This made it 10-19 at halftime but surely with a man advantage and Leeds still not wanting it according to Harry Sheffield would be able to get ahead and stay there? From the restart it seemed as this would be the case as the first set of incisive passes all game sent Frank over in the corner to bring it back to 15-19. Sheffield won another penalty as a Leeds man went so far off his feet he was close to the record distance for the long jump. The attacks continued but much like a spoon there was no cutting edge with Sparks getting rearranged as he straightened at the line. Currie (a fan favourite) was unlucky not to snaffle an intercept and then even more unlucky to be carded for a tip tackle given a) he went under the man and b) the man jumped making it look a lot worse than it actually was. However the referee decided that from his vantage point (wherever that was) it was a tip and so off he went.

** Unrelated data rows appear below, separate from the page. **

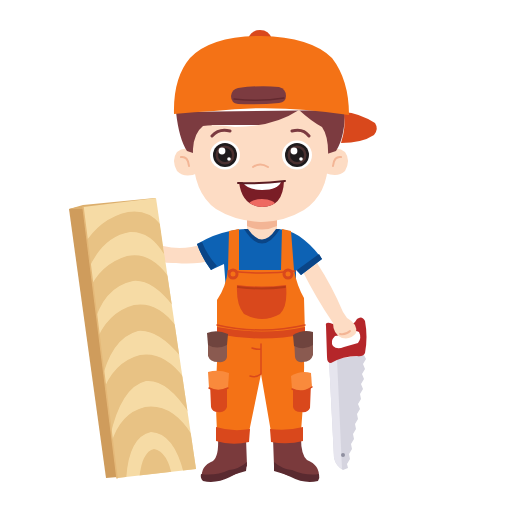
<!DOCTYPE html>
<html lang="en">
<head>
<meta charset="utf-8">
<title>Young carpenter</title>
<style>
:root {
  --paper: #ffffff;
  --skin: #fddcc4;
  --skin-shade: #f3b595;
  --orange: #f47216;
  --orange-deep: #d9481c;
  --hair: #7c3b40;
  --leather: #8a5a50;
  --leather-dark: #6f443e;
  --boot: #7a3a3c;
  --sole: #5a2a30;
  --shirt: #0d62b4;
  --shirt-dark: #0a4587;
  --ink: #1e1a1c;
  --wood: #f6dba5;
  --grain: #e8c284;
  --wood-side: #cf9c5c;
  --blade: #d5d4df;
  --handle: #b5262a;
}
html, body { margin: 0; background: var(--paper); overflow: hidden; }
svg { display: block; width: 512px; height: 512px; }
.skin { fill: var(--skin); }
.skin-shade { fill: var(--skin-shade); }
.orange { fill: var(--orange); }
.orange-deep { fill: var(--orange-deep); }
.hair { fill: var(--hair); }
.leather { fill: var(--leather); }
.leather-dark { fill: var(--leather-dark); }
.boot { fill: var(--boot); }
.sole { fill: var(--sole); }
.shirt { fill: var(--shirt); }
.shirt-dark { fill: var(--shirt-dark); }
.ink { fill: var(--ink); }
.white { fill: var(--paper); }
.wood { fill: var(--wood); }
.grain { fill: var(--grain); }
.wood-side { fill: var(--wood-side); }
.blade { fill: var(--blade); }
.handle { fill: var(--handle); }
.line { fill: none; stroke-linecap: round; stroke-linejoin: round; }
.crease { stroke: var(--skin-shade); stroke-width: 2; }
.brow { stroke: var(--hair); stroke-width: 3; }
.seam { stroke: var(--orange-deep); stroke-width: 1.5; }
</style>
</head>
<body>
<svg viewBox="0 0 512 512" role="img" aria-label="Smiling boy carpenter holding a wooden plank and a handsaw">
  <defs>
    <clipPath id="plank-face"><path d="M83 207 L156 198 L196 469 L117 478Z"/></clipPath>
    <clipPath id="mouth-shape"><path d="M239 182 Q262 184 284 181 Q283 207 262 207 Q242 206 239 182Z"/></clipPath>
    <g id="eye">
      <ellipse class="white" rx="15" ry="14.5"/>
      <circle class="ink" r="12"/>
      <circle r="9.5" fill="#4a3030"/>
      <circle class="ink" r="7"/>
      <circle class="white" cx="-3" cy="-4" r="3.4"/>
      <circle class="white" cx="4" cy="4" r="1.8"/>
    </g>
    <g id="buckle">
      <circle class="orange-deep" r="5.5"/>
      <circle class="orange" r="2.5"/>
    </g>
  </defs>

  <g id="saw">
    <path class="blade" d="M329 360 L364 355 L366 359 L363 364 L365 369 L362 374 L364 379 L361 384 L363 389 L360 394 L361 399 L358 404 L360 409 L357 414 L358 419 L355 424 L356 429 L353 434 L354 439 L351 444 L352 449 L349 454 L350 459 L347 464 L348 468 L343 470 Q336 466 334 458Z"/>
    <path d="M329 360 L337 359 L342 469 Q336 466 334 458Z" fill="#e6e5ee"/>
    <circle cx="343" cy="455" r="2" fill="#8f8fa0"/>
    <path class="handle" fill-rule="evenodd" d="M326 326 Q325 322 330 323 L345 328 Q354 325 357 319 Q362 315 365 321 Q368 337 365 353 Q363 357 357 356 Q343 356 331 363 Q327 363 327 357Z M335 336 Q330 341 333 346 Q337 350 344 347 L358 343 Q362 338 359 332 Q354 329 348 334Z"/>
  </g>

  <g id="arms">
    <path class="skin" d="M203 244 Q183 251 163 246 Q157 246 155 256 Q160 264 176 263 Q196 265 213 260Z"/>
    <path class="skin" d="M302 270 L317 263 Q332 286 343 312 L347 318 Q358 324 356 333 Q351 340 342 338 Q333 334 333 323 Q316 298 302 270Z"/>
    <path class="line crease" d="M340 334 Q346 335 350 331"/>
  </g>

  <g id="plank">
    <path class="wood-side" d="M69 209 L83 206 L118 477 L106 478Z"/>
    <path d="M69 209 L83 205 L155 198 L156 201 L83 209Z" fill="#dcae6c"/>
    <g clip-path="url(#plank-face)">
      <path class="wood" d="M80 190 H200 V482 H80Z"/>
      <path class="grain" d="M83 246 Q100 218 128 212 Q148 209 160 224 L164 254 Q150 231 130 232 Q101 237 87 273Z"/>
      <path class="grain" d="M88 292 Q100 264 127 256 Q150 251 168 276 L173 306 Q152 279 133 281 Q103 287 93 327Z"/>
      <path class="grain" d="M95 344 Q107 312 134 305 Q157 301 176 326 L181 357 Q158 329 138 331 Q111 338 101 383Z"/>
      <path class="grain" d="M102 394 Q113 362 140 355 Q164 351 184 378 L189 413 Q167 379 146 381 Q121 387 110 437Z"/>
      <path class="grain" d="M111 444 Q120 413 145 407 Q172 403 192 435 L198 474 L184 474 Q174 433 151 432 Q128 437 126 482 L112 482Z"/>
      <path class="grain" d="M139 482 Q141 452 154 449 Q169 452 173 482Z"/>
    </g>
    <path class="line" d="M83 207 L117 478" stroke="#e4b878" stroke-width="1.5"/>
  </g>

  <g id="boots">
    <path class="boot" d="M218 438 H246 L247 466 Q240 474 229 476 Q214 482 202 479 Q200 466 213 461 Q219 456 218 438Z"/>
    <path class="sole" d="M201 474 Q216 476 229 470 Q239 469 247 462 L246 471 Q237 473 230 477 Q216 484 203 481 Q200 478 201 474Z"/>
    <path class="boot" d="M273 438 H301 Q301 455 307 460 Q320 465 319 478 Q305 482 291 476 Q280 474 274 466Z"/>
    <path class="sole" d="M274 462 Q282 469 292 470 Q306 476 319 474 Q320 478 318 481 Q304 484 291 477 Q282 473 274 471Z"/>
  </g>

  <g id="trousers">
    <path class="orange" d="M220 328 H303 Q306 380 301 432 H271 L261 374 L249 432 H217 Q214 380 220 328Z"/>
    <path class="orange-deep" d="M216 427 Q232 432 250 429 L249 442 Q232 446 216 441Z"/>
    <path class="orange-deep" d="M270 429 Q288 431 303 427 L303 441 Q288 445 271 442Z"/>
    <path class="line seam" d="M261 344 V374 M252 348 Q258 350 261 349 M250 376 Q256 378 261 374"/>
  </g>

  <g id="shirt">
    <path class="skin" d="M247 215 H277 V236 Q262 250 247 236Z"/>
    <path class="skin-shade" d="M247 219 Q262 224 277 219 V226 Q262 233 247 226Z"/>
    <path class="shirt" d="M230 231 Q238 229 246 229 Q261 256 278 229 Q290 230 299 236 Q312 245 322 259 L301 275 L296 270 L296 290 H226 L224 264 L211 270 Q202 258 197 244 Q214 234 230 231Z"/>
    <path class="shirt-dark" d="M197 244 L202 242 Q207 255 217 266 L211 270 Q202 258 197 244Z M319 254 L322 259 L301 275 L297 270Z"/>
    <path class="shirt-dark" d="M244 229 L248 229 Q262 250 276 229 L280 229 Q262 258 244 229Z"/>
  </g>

  <g id="overalls">
    <path class="orange" d="M229 231 L239 229 L239 270 H281 L282 229 L291 231 L294 270 Q297 286 304 298 L305 334 Q262 342 217 334 L217 300 Q226 287 228 270Z"/>
    <path class="line seam" d="M228 271 Q262 275 295 271 M217 325 Q262 335 305 325"/>
    <path class="orange-deep" d="M217 327 Q262 336 305 327 V334 Q262 343 217 334Z"/>
    <path class="orange-deep" d="M237 285 Q262 288 286 285 Q288 306 280 314 Q262 324 244 314 Q236 305 237 285Z"/>
    <path class="line" d="M238 287 Q262 290 285 287" stroke="#b83a16" stroke-width="2"/>
    <use href="#buckle" x="233" y="274"/>
    <use href="#buckle" x="288" y="274"/>
  </g>

  <g id="tool-pouches">
    <path class="leather" d="M208 338 H227 V357 Q226 363 218 362 Q210 362 208 356Z"/>
    <path class="leather-dark" d="M207 333 Q217 329 228 334 L227 345 Q217 350 208 345Z"/>
    <path class="leather" d="M294 338 H313 V355 Q311 362 303 362 Q296 363 295 357Z"/>
    <path class="leather-dark" d="M293 335 Q303 329 313 332 L313 345 Q304 351 294 346Z"/>
    <path class="orange-deep" d="M210 383 H227 V407 Q225 413 218 412 Q212 412 211 407Z"/>
    <path d="M208 372 Q218 369 229 373 L228 388 Q218 393 209 388Z" fill="#f98a3c"/>
    <path class="orange-deep" d="M293 383 H311 L310 408 Q308 413 301 412 Q294 412 293 407Z"/>
    <path d="M291 376 Q301 370 311 373 L312 387 Q302 394 292 389Z" fill="#f98a3c"/>
    <path class="line seam" d="M209 388 Q218 393 228 388 M292 389 Q302 394 312 387"/>
  </g>

  <g id="head">
    <path class="skin" d="M194 151 Q184 146 177 152 Q171 160 177 171 Q185 179 198 173Z"/>
    <path class="skin" d="M328 151 Q338 146 345 152 Q351 160 345 171 Q338 178 325 173Z"/>
    <path class="line crease" d="M181 157 Q188 156 189 166 M341 157 Q334 156 333 166"/>
    <path class="hair" d="M176 112 Q179 139 187 151 L196 154 L212 125 H315 L327 154 L336 151 Q345 137 345 110Z"/>
    <path class="skin" d="M193 149 Q194 133 203 126 Q214 124 235 127 Q273 127 299 110 Q311 121 322 127 Q329 137 328 158 Q329 193 304 210 Q284 222 261 222 Q235 221 216 209 Q192 192 193 149Z"/>
    <path class="line brow" d="M212 136 Q219 128 230 131 M292 131 Q303 128 309 136"/>
    <use href="#eye" x="225" y="155"/>
    <use href="#eye" x="297" y="155"/>
    <path class="line crease" d="M253 167 Q260 162 268 167"/>
    <path d="M239 182 Q262 184 284 181 Q283 207 262 207 Q242 206 239 182Z" fill="#7a1d26"/>
    <g clip-path="url(#mouth-shape)">
      <path class="white" d="M241 179 H282 Q280 190 262 190 Q245 190 241 179Z"/>
      <ellipse cx="262" cy="206" rx="14" ry="7" fill="#ee6a62"/>
    </g>
    <path class="line" d="M238 183 Q262 184 285 181" stroke="#5b1c22" stroke-width="2"/>
  </g>

  <g id="cap">
    <path class="orange-deep" d="M248 39 Q251 30 260 30 Q269 30 272 39Z"/>
    <path class="orange-deep" d="M344 112 Q359 113 375 123 Q379 129 374 135 Q362 143 341 143 Q346 128 344 112Z"/>
    <path class="orange" d="M174 114 Q173 78 190 58 Q211 36 261 36 Q311 37 332 58 Q349 80 349 115 Q329 112 306 110 Q260 106 214 111 Q194 112 174 114Z"/>
    <path class="hair" d="M238 88 Q260 85 279 87 Q286 89 286 96 Q286 102 279 103 Q258 105 238 104 Q231 103 231 96 Q232 89 238 88Z"/>
    <path class="line" d="M234 99 Q260 102 284 98" stroke="#63292f" stroke-width="1.5"/>
  </g>
</svg>
</body>
</html>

Jindoe had made a right nuisance of himself and as he went in grinning for another turnover got a Leeds man so riled up as to lash out, seeing them reduced to 13 for 10 minutes. Usually 13 men would be game over, as with Sheffield back to 15 overlaps would appear all over the place and Leeds would begin to tire. In what was a rare foray into the Sheffield 22 however they were awarded a scrum 5m out. Things got a bit messy and despite it being a) the first set, b) six of one and half a dozen of the other in terms of infringements and c) without prior warning Leeds were awarded a penalty try, much to the disgust of George West who looked ready to punch someone with his good arm.
Things were of course a little tense by now with people unsure as to how long was left. FTG then popped up to show why he earned the ‘F’ this season as he beat/slithered past some Leeds defenders then offloaded to Sparks who went over unchallenged under the sticks. This left it at 22-26 and the tension mounted as the clock ticked down and Sheffield kept being repelled by the men in the dip dyed kit. Cam had by this stage come to join the fans on the balcony to prevent his frustrations boiling over (as if that has never happened before). Sheffield got some front foot ball but decision making was decidedly back foot and the ball was turned over, allowing Leeds to clear and causing Jindoe to explode in the middle of the pitch.
It's clear that Sheffield could and probably should have won this game. Credit to Leeds for defending with reduced numbers for three quarters of the game of course and no doubt they made it difficult but a few more balls caught and tackles made would have seen Sheffield home comfortably. It is also fair to say that injuries and exams plus some decisions did not help the SHMEDs cause but playing in the Yorkshire leagues each weekend should prepare you for this type of adversity. This was a blip but it is not the end of the Cup run and I am sure all involved will want to right some wrongs when Manchester visit before the end of term (hopefully).